5. Once you reach the copper (and sharpie'd X is gone) on the CPU take off the 220 grit sandpaper and switch it to the 400 grit, tape it down, and start going in circles again. - follow step #4 lapping procedure (rotating object being lapped 90º after every 15-20 seconds of sanding/lapping)
6. repeat step 5 with 600 grit and 1000 grit sandpaper
If you continously look at the surface of the CPU you will notice that the deeper looking scratches go away rather quickly and after a few minutes it will start to look smooooth..oh yah thats what we want.
7. Now if you went the extra method, getting the 1200 grit sandpaper, (this isn't neccessary, but will still help... it's just a perfectionist thing), then you will follow up with this last switch out of the sandpaper to the 1200 and move the CPU in circles again until you have a semi mirror finish.
8. feel free to go above 1200 grit paper, as they do make 1500, 2000, and 2500 grit paper (as well as their "micron" counterparts)
now clean up your mess, make a double check to make sure that there is not metalllic dust on the gold pins from the sanding. ( I use a compressor or compressed air (Dust off) ).
9. clean the CPU with cotton swabs and high-purity isopropyl alcohol nicely (let it dry for a few minutes - if you got some alcohol in the s478 P4's IHS hole, let it dry for 30 minutes to be sure that there is no alcohol left under the IHS).

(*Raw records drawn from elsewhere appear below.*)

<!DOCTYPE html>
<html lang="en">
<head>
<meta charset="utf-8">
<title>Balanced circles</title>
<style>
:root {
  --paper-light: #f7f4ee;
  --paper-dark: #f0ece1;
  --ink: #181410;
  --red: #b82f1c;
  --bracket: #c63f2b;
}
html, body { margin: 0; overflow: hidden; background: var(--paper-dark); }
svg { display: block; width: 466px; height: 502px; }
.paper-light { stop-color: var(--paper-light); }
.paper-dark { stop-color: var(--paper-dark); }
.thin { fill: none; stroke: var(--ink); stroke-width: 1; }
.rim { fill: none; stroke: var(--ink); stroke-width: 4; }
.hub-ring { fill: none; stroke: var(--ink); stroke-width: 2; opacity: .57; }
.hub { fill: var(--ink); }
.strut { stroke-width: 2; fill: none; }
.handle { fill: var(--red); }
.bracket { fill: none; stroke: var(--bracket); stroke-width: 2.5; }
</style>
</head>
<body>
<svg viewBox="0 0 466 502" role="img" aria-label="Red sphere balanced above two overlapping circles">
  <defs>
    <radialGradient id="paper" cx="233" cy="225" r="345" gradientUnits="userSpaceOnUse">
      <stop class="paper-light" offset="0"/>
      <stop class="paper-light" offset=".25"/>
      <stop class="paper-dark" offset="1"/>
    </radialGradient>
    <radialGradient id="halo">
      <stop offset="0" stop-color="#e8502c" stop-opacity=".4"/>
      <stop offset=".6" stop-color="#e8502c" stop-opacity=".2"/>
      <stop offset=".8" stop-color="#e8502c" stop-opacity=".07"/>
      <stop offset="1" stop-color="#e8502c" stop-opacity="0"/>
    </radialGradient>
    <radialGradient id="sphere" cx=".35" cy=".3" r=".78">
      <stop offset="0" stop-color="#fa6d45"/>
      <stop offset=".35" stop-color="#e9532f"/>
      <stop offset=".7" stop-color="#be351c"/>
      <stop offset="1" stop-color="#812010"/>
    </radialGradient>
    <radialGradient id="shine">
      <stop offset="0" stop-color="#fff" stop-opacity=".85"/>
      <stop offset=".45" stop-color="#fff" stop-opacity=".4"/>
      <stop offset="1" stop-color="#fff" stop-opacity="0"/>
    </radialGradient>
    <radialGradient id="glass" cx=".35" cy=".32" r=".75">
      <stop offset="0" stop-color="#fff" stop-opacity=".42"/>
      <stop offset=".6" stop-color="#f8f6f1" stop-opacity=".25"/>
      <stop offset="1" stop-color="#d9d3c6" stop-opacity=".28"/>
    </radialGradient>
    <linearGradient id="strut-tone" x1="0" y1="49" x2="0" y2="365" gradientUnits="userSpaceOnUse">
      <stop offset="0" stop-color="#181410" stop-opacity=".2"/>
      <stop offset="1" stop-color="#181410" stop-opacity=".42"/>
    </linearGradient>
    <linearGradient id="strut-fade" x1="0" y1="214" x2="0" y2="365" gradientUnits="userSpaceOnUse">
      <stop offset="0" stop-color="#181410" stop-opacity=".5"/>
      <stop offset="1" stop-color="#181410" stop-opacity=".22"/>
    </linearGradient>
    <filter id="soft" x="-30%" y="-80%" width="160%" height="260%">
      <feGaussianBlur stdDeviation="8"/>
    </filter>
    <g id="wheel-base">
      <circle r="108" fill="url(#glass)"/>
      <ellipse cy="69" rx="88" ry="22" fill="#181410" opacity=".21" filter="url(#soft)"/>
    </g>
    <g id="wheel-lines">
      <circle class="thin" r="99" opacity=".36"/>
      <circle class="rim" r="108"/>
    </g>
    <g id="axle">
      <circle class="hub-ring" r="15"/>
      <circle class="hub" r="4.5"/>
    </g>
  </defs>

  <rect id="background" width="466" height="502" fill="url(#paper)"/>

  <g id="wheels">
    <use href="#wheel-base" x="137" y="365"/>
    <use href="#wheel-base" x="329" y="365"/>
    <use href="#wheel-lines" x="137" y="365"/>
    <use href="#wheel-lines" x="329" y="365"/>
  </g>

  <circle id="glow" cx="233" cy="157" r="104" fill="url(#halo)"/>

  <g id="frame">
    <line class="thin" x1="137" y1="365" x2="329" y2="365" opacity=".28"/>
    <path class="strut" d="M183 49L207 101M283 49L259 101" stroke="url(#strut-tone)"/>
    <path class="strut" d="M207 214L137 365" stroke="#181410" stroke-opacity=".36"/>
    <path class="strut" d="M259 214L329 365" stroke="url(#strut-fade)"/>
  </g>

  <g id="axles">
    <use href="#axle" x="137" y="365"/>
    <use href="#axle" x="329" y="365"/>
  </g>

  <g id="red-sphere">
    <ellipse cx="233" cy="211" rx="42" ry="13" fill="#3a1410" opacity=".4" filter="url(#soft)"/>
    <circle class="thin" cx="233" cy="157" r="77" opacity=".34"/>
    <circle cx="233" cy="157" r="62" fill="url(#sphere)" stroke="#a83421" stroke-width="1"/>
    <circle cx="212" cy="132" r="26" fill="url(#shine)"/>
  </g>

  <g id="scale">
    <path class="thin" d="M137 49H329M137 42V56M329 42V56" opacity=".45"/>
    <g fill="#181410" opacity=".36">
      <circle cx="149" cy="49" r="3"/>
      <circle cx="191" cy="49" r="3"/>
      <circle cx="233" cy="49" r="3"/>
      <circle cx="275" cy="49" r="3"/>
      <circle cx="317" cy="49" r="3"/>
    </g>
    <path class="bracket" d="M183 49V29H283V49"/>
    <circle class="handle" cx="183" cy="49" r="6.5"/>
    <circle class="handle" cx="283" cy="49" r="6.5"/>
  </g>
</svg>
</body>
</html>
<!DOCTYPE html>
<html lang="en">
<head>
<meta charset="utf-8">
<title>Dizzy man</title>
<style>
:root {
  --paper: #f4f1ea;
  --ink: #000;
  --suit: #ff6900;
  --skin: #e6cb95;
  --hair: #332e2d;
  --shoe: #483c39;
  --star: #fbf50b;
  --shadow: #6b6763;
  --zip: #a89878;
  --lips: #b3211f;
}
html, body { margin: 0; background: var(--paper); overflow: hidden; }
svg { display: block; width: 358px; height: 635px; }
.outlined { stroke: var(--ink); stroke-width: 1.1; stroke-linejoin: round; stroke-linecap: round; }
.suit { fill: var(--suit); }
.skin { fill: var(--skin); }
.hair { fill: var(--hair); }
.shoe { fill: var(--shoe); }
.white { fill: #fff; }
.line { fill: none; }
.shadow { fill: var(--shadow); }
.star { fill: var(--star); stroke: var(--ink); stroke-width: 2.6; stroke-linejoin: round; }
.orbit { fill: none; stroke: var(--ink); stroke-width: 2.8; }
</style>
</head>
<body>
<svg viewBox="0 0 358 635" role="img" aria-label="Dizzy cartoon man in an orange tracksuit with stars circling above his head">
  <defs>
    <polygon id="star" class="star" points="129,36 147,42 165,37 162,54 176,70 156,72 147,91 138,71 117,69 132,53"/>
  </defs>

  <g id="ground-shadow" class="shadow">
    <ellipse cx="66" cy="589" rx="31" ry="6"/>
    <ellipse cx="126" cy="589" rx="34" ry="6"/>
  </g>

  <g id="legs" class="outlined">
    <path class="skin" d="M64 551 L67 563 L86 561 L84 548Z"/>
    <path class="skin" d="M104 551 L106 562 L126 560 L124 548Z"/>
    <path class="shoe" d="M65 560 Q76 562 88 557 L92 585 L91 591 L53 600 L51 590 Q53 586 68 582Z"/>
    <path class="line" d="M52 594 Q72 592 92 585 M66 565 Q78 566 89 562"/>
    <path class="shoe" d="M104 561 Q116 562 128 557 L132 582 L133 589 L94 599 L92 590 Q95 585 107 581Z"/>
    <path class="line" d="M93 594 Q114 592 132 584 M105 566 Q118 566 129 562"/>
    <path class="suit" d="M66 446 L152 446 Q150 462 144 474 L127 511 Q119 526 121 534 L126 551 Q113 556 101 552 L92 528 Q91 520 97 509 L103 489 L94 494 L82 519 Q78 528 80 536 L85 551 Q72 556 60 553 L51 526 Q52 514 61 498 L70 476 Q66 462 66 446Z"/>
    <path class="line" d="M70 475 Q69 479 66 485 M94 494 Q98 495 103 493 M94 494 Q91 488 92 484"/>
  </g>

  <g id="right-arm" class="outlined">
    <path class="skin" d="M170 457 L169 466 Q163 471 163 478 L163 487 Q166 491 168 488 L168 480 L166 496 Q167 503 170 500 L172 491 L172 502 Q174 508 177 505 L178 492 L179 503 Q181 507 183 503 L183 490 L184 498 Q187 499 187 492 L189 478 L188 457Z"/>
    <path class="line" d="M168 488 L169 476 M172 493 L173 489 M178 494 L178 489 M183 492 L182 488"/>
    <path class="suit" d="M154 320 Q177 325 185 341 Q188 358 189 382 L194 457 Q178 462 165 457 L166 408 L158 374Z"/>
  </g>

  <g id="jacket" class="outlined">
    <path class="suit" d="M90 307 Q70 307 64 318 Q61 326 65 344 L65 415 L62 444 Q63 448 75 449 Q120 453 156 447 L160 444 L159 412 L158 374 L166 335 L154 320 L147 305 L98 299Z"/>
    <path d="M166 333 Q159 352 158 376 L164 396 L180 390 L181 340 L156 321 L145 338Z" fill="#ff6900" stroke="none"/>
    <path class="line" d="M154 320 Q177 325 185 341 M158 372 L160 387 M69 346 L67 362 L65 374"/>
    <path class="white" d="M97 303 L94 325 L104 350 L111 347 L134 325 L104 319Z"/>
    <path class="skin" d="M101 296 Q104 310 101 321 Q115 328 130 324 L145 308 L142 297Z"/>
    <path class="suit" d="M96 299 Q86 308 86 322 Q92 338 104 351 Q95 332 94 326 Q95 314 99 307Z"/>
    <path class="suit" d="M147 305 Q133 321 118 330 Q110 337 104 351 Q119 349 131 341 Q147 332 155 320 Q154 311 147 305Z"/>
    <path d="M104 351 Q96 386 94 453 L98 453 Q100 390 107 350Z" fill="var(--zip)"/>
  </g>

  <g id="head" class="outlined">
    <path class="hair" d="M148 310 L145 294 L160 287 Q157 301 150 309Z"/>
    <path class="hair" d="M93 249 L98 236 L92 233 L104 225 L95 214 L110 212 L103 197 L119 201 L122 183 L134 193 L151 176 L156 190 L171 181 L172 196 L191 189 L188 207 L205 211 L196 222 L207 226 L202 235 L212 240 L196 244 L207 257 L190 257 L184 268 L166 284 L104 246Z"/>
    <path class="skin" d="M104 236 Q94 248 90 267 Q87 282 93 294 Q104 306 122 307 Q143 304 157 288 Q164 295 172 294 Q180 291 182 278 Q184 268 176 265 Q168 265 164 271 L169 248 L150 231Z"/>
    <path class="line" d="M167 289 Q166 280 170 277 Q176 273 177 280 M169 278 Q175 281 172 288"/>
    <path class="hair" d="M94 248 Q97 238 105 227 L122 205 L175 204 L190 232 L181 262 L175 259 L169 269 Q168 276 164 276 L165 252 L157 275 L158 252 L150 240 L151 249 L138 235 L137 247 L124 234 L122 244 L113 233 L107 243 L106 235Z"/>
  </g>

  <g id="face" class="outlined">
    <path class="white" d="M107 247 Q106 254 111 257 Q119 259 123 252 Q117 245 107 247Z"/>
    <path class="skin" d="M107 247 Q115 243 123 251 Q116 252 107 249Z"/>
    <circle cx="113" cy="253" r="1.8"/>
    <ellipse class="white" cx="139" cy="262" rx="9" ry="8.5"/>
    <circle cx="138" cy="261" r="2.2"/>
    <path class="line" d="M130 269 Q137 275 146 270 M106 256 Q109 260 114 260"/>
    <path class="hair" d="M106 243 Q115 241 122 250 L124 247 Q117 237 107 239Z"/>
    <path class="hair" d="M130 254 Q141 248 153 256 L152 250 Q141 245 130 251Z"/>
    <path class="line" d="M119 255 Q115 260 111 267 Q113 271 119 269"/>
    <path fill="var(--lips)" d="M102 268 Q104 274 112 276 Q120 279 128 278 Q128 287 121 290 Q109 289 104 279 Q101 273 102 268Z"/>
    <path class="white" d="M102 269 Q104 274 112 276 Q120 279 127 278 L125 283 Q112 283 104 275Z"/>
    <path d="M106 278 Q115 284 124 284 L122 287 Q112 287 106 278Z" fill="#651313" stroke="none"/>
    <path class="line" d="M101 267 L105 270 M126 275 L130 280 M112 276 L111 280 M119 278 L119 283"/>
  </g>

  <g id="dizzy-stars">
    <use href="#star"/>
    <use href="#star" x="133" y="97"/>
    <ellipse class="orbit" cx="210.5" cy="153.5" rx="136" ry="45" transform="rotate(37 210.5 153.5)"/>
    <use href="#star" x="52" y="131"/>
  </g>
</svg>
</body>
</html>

10. apply thermal compound (Arctic Silver 5 recommended), insert CPU into socket, and overclock that sucker.
Q: What if sand/copper dust gets in the hole on my s478's IHS?
A: Don't worry, it won't hurt anything, the core is the only thing contained under the IHS, there are no open electrical traces/bridges on the top of the PCB
Q: Where can I find ultra-fine grit sandpaper for lapping?
A: Auto parts stores will usually have paper up to 2000grit, but to ease your search, some AWESOME lapping kits for HSF's & IHS's are available at www.EasyPCKits.com
- the owner is a VERY nice person, and he sells a quality product at a pretty decent price
Q: Can this step-by-step procedure be followed for lapping Heatsinks & Water blocks?
A: Yes, but its recommended that you go straight up & down rather in a circle when sanding/lapping one of these, as it is much harder to hold a larger object such as a waterblock or HSF flat to the lapping surface when sanding/lapping in a circular motion
If anyone has other questions, let me know
-Justin (ubergreenguru on AIM)
**attached are pictures of my s478 P4's IHS lapped to 2500 grit (wore down to 3000+ grit from lapping on it for almost 30 minutes) - total process took about 2 - 2 1/2 hours on a saturday when i had nothing else to do**